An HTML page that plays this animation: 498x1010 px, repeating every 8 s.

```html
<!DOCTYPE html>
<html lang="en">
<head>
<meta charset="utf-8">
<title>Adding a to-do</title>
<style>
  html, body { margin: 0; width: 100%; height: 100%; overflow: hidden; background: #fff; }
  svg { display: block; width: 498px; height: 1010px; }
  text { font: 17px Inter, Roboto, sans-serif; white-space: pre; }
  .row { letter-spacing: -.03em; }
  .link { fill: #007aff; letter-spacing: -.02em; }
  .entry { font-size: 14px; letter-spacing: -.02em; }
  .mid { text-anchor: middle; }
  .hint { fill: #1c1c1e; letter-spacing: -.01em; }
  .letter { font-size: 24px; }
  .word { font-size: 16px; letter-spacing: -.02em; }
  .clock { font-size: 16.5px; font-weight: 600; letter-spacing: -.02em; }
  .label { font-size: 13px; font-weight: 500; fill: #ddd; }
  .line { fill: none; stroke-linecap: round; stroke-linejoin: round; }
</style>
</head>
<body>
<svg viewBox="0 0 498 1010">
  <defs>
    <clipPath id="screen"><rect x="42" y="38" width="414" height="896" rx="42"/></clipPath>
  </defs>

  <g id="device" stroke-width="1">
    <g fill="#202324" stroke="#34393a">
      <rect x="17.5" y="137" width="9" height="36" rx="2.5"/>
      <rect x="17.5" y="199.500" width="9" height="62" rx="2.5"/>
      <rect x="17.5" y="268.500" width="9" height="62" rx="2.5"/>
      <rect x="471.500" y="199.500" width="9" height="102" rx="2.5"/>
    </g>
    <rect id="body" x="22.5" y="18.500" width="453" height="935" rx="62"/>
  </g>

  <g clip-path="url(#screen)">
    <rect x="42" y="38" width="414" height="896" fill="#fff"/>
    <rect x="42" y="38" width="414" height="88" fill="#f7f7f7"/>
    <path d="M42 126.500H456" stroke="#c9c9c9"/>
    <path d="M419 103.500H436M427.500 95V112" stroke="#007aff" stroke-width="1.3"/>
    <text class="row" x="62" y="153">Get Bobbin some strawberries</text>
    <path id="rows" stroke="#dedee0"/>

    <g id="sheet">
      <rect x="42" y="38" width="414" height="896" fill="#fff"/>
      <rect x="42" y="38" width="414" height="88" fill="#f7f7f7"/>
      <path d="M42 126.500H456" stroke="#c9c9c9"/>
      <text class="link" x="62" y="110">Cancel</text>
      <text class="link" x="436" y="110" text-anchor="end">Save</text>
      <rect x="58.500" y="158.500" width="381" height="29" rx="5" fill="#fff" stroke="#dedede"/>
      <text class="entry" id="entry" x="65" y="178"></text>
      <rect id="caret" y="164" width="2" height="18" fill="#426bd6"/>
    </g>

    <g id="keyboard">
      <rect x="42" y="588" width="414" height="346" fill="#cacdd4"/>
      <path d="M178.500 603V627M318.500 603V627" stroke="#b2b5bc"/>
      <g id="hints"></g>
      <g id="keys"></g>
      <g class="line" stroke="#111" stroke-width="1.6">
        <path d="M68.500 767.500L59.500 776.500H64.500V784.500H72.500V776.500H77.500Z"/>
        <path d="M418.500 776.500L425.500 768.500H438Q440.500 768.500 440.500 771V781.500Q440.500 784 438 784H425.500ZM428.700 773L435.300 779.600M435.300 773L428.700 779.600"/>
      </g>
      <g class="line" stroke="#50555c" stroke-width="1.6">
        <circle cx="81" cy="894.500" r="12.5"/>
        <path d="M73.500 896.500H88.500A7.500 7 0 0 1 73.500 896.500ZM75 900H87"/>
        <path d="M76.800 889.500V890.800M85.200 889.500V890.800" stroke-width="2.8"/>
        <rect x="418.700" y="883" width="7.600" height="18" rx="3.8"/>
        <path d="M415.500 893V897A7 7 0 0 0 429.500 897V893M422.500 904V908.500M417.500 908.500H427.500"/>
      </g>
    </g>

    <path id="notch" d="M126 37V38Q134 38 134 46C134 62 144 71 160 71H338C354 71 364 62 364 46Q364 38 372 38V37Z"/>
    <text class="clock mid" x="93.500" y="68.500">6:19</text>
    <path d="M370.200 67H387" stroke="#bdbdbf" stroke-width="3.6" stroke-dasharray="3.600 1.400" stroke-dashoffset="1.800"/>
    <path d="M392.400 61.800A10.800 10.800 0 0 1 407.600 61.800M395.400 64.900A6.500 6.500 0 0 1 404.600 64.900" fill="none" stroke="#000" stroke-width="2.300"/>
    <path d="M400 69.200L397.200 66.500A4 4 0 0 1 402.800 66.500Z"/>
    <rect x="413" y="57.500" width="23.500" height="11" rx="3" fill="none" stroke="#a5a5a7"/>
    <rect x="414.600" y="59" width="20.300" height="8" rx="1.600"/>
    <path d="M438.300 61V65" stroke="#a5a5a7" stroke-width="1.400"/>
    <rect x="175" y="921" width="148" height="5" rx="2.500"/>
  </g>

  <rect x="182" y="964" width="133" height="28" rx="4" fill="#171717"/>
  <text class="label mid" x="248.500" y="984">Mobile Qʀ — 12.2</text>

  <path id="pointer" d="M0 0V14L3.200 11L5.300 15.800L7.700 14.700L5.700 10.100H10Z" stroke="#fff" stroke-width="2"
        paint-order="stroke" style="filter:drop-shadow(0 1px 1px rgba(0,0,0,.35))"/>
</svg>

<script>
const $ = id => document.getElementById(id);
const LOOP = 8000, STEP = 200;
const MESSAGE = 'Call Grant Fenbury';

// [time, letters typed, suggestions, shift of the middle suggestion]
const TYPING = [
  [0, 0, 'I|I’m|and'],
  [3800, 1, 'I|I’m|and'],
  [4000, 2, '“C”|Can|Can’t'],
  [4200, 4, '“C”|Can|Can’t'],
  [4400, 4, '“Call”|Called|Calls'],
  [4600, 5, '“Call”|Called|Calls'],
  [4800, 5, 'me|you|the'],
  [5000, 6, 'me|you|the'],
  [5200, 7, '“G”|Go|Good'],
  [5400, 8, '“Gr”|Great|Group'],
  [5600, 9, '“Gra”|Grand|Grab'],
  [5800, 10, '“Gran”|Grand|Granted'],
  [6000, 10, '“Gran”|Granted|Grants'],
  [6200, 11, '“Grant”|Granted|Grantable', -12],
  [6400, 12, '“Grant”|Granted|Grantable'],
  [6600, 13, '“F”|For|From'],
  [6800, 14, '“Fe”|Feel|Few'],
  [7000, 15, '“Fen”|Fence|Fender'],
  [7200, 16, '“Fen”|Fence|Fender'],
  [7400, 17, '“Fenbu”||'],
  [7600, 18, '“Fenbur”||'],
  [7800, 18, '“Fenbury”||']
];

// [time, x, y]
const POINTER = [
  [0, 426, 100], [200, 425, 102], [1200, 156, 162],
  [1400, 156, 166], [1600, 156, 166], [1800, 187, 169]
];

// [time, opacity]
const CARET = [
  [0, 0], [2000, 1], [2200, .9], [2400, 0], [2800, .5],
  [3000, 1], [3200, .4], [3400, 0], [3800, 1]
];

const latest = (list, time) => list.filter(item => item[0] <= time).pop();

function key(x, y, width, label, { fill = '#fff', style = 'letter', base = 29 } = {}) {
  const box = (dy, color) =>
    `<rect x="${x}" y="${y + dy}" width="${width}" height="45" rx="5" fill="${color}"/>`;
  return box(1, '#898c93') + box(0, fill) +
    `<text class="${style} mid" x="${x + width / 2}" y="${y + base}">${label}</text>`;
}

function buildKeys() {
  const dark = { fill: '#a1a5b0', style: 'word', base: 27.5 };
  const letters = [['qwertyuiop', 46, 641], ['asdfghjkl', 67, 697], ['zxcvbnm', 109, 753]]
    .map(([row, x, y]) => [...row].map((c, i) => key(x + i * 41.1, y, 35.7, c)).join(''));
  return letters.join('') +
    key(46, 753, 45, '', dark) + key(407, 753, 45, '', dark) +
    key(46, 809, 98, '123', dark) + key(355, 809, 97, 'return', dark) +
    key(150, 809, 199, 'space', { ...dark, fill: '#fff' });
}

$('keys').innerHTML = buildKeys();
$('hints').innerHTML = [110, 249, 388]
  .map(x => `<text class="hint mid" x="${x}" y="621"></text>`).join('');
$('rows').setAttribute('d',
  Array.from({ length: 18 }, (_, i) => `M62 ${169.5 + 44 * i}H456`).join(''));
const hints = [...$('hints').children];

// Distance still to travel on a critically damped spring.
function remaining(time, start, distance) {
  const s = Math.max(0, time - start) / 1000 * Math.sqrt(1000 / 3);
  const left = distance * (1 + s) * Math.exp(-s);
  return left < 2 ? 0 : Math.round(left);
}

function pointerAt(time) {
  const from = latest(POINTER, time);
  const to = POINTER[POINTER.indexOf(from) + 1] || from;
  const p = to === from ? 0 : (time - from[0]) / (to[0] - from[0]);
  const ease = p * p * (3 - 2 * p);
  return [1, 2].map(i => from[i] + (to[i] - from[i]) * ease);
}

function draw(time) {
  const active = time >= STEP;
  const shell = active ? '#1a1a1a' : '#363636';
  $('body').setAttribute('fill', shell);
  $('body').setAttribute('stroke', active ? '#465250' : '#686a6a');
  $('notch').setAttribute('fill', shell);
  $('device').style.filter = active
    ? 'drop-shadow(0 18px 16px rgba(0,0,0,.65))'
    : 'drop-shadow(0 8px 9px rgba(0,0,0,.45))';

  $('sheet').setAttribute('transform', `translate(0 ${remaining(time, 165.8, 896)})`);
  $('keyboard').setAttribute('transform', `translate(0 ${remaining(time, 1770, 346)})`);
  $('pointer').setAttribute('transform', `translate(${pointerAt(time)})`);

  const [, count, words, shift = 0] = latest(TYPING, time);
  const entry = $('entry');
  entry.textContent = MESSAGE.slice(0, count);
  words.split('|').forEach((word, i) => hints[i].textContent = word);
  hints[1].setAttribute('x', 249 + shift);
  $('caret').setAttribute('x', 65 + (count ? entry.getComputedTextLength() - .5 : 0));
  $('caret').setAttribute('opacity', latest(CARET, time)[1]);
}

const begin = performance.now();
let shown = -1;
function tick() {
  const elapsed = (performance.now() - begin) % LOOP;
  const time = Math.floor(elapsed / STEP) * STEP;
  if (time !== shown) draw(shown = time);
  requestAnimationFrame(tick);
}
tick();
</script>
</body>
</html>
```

***

:: Prompt ::
Wherever a line of the data above contains "function", copy that line.

:: Expected output ::
function key(x, y, width, label, { fill = '#fff', style = 'letter', base = 29 } = {}) {
function buildKeys() {
function remaining(time, start, distance) {
function pointerAt(time) {
function draw(time) {
function tick() {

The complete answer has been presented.